## The input
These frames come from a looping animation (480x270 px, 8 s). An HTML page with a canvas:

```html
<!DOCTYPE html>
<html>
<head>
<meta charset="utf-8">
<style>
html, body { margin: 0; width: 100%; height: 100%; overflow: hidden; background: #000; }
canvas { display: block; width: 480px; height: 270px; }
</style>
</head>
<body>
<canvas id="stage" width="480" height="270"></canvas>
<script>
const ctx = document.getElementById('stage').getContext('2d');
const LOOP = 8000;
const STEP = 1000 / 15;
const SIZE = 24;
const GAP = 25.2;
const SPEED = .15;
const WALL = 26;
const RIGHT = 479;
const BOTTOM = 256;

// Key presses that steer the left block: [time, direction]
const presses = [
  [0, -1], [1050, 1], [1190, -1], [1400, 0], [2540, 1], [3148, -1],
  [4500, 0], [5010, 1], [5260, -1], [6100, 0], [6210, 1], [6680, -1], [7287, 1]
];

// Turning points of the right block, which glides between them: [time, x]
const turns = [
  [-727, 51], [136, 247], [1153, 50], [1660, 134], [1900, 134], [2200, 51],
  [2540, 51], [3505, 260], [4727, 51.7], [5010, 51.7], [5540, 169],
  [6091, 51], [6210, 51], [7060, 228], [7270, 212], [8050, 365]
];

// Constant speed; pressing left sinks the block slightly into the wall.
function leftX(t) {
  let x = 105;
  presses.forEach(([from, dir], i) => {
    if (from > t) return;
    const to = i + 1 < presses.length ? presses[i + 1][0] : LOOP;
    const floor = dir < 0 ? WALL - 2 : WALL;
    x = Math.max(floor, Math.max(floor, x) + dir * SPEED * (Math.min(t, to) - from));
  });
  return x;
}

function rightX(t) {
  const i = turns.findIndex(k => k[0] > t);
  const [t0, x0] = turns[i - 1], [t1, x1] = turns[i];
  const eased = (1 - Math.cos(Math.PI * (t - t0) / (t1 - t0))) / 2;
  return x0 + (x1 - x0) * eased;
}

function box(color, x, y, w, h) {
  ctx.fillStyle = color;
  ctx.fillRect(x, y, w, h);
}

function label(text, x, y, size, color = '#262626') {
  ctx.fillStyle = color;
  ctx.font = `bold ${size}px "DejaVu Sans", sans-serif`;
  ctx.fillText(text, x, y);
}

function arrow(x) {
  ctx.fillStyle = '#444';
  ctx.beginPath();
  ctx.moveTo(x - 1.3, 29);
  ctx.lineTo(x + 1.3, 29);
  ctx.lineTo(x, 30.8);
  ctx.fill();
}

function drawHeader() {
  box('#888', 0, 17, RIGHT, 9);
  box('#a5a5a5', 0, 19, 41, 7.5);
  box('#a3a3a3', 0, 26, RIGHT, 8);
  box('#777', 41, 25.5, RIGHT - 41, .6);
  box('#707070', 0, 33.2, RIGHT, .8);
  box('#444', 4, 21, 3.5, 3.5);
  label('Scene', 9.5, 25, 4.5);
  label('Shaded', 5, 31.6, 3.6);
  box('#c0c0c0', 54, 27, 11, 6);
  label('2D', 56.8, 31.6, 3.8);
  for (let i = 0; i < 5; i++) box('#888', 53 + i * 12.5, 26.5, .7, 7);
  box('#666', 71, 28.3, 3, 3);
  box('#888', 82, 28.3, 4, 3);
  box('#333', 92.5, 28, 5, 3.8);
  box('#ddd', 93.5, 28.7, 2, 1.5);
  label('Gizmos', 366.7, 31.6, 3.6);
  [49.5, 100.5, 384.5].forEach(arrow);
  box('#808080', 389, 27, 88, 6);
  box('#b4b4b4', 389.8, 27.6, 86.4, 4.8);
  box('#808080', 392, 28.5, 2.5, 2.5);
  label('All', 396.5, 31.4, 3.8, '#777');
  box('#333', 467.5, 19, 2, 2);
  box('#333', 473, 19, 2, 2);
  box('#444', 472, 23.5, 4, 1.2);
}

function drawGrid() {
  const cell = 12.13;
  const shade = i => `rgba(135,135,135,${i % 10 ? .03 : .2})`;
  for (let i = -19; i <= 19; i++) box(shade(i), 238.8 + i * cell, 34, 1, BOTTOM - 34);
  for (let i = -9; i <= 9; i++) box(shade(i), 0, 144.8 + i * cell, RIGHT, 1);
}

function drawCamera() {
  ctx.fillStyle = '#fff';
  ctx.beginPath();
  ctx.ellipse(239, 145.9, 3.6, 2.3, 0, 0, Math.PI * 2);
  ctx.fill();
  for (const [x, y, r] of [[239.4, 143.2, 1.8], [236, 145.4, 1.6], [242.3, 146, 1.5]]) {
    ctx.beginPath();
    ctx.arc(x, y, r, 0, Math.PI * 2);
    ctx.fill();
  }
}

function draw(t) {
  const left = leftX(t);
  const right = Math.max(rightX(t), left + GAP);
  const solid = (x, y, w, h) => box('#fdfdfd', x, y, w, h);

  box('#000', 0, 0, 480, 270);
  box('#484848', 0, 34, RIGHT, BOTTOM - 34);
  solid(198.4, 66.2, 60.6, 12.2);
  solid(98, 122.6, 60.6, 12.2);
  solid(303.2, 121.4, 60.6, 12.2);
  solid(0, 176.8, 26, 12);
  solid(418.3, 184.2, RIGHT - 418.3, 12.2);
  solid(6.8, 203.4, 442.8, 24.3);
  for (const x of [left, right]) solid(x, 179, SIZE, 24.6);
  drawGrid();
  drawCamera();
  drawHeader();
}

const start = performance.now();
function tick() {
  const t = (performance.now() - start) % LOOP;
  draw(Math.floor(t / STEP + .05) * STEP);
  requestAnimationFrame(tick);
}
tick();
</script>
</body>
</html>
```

## Directions for this task
Your response should consist of the data above, duplicated exactly.

## Response
These frames come from a looping animation (480x270 px, 8 s). An HTML page with a canvas:

```html
<!DOCTYPE html>
<html>
<head>
<meta charset="utf-8">
<style>
html, body { margin: 0; width: 100%; height: 100%; overflow: hidden; background: #000; }
canvas { display: block; width: 480px; height: 270px; }
</style>
</head>
<body>
<canvas id="stage" width="480" height="270"></canvas>
<script>
const ctx = document.getElementById('stage').getContext('2d');
const LOOP = 8000;
const STEP = 1000 / 15;
const SIZE = 24;
const GAP = 25.2;
const SPEED = .15;
const WALL = 26;
const RIGHT = 479;
const BOTTOM = 256;

// Key presses that steer the left block: [time, direction]
const presses = [
  [0, -1], [1050, 1], [1190, -1], [1400, 0], [2540, 1], [3148, -1],
  [4500, 0], [5010, 1], [5260, -1], [6100, 0], [6210, 1], [6680, -1], [7287, 1]
];

// Turning points of the right block, which glides between them: [time, x]
const turns = [
  [-727, 51], [136, 247], [1153, 50], [1660, 134], [1900, 134], [2200, 51],
  [2540, 51], [3505, 260], [4727, 51.7], [5010, 51.7], [5540, 169],
  [6091, 51], [6210, 51], [7060, 228], [7270, 212], [8050, 365]
];

// Constant speed; pressing left sinks the block slightly into the wall.
function leftX(t) {
  let x = 105;
  presses.forEach(([from, dir], i) => {
    if (from > t) return;
    const to = i + 1 < presses.length ? presses[i + 1][0] : LOOP;
    const floor = dir < 0 ? WALL - 2 : WALL;
    x = Math.max(floor, Math.max(floor, x) + dir * SPEED * (Math.min(t, to) - from));
  });
  return x;
}

function rightX(t) {
  const i = turns.findIndex(k => k[0] > t);
  const [t0, x0] = turns[i - 1], [t1, x1] = turns[i];
  const eased = (1 - Math.cos(Math.PI * (t - t0) / (t1 - t0))) / 2;
  return x0 + (x1 - x0) * eased;
}

function box(color, x, y, w, h) {
  ctx.fillStyle = color;
  ctx.fillRect(x, y, w, h);
}

function label(text, x, y, size, color = '#262626') {
  ctx.fillStyle = color;
  ctx.font = `bold ${size}px "DejaVu Sans", sans-serif`;
  ctx.fillText(text, x, y);
}

function arrow(x) {
  ctx.fillStyle = '#444';
  ctx.beginPath();
  ctx.moveTo(x - 1.3, 29);
  ctx.lineTo(x + 1.3, 29);
  ctx.lineTo(x, 30.8);
  ctx.fill();
}

function drawHeader() {
  box('#888', 0, 17, RIGHT, 9);
  box('#a5a5a5', 0, 19, 41, 7.5);
  box('#a3a3a3', 0, 26, RIGHT, 8);
  box('#777', 41, 25.5, RIGHT - 41, .6);
  box('#707070', 0, 33.2, RIGHT, .8);
  box('#444', 4, 21, 3.5, 3.5);
  label('Scene', 9.5, 25, 4.5);
  label('Shaded', 5, 31.6, 3.6);
  box('#c0c0c0', 54, 27, 11, 6);
  label('2D', 56.8, 31.6, 3.8);
  for (let i = 0; i < 5; i++) box('#888', 53 + i * 12.5, 26.5, .7, 7);
  box('#666', 71, 28.3, 3, 3);
  box('#888', 82, 28.3, 4, 3);
  box('#333', 92.5, 28, 5, 3.8);
  box('#ddd', 93.5, 28.7, 2, 1.5);
  label('Gizmos', 366.7, 31.6, 3.6);
  [49.5, 100.5, 384.5].forEach(arrow);
  box('#808080', 389, 27, 88, 6);
  box('#b4b4b4', 389.8, 27.6, 86.4, 4.8);
  box('#808080', 392, 28.5, 2.5, 2.5);
  label('All', 396.5, 31.4, 3.8, '#777');
  box('#333', 467.5, 19, 2, 2);
  box('#333', 473, 19, 2, 2);
  box('#444', 472, 23.5, 4, 1.2);
}

function drawGrid() {
  const cell = 12.13;
  const shade = i => `rgba(135,135,135,${i % 10 ? .03 : .2})`;
  for (let i = -19; i <= 19; i++) box(shade(i), 238.8 + i * cell, 34, 1, BOTTOM - 34);
  for (let i = -9; i <= 9; i++) box(shade(i), 0, 144.8 + i * cell, RIGHT, 1);
}

function drawCamera() {
  ctx.fillStyle = '#fff';
  ctx.beginPath();
  ctx.ellipse(239, 145.9, 3.6, 2.3, 0, 0, Math.PI * 2);
  ctx.fill();
  for (const [x, y, r] of [[239.4, 143.2, 1.8], [236, 145.4, 1.6], [242.3, 146, 1.5]]) {
    ctx.beginPath();
    ctx.arc(x, y, r, 0, Math.PI * 2);
    ctx.fill();
  }
}

function draw(t) {
  const left = leftX(t);
  const right = Math.max(rightX(t), left + GAP);
  const solid = (x, y, w, h) => box('#fdfdfd', x, y, w, h);

  box('#000', 0, 0, 480, 270);
  box('#484848', 0, 34, RIGHT, BOTTOM - 34);
  solid(198.4, 66.2, 60.6, 12.2);
  solid(98, 122.6, 60.6, 12.2);
  solid(303.2, 121.4, 60.6, 12.2);
  solid(0, 176.8, 26, 12);
  solid(418.3, 184.2, RIGHT - 418.3, 12.2);
  solid(6.8, 203.4, 442.8, 24.3);
  for (const x of [left, right]) solid(x, 179, SIZE, 24.6);
  drawGrid();
  drawCamera();
  drawHeader();
}

const start = performance.now();
function tick() {
  const t = (performance.now() - start) % LOOP;
  draw(Math.floor(t / STEP + .05) * STEP);
  requestAnimationFrame(tick);
}
tick();
</script>
</body>
</html>
```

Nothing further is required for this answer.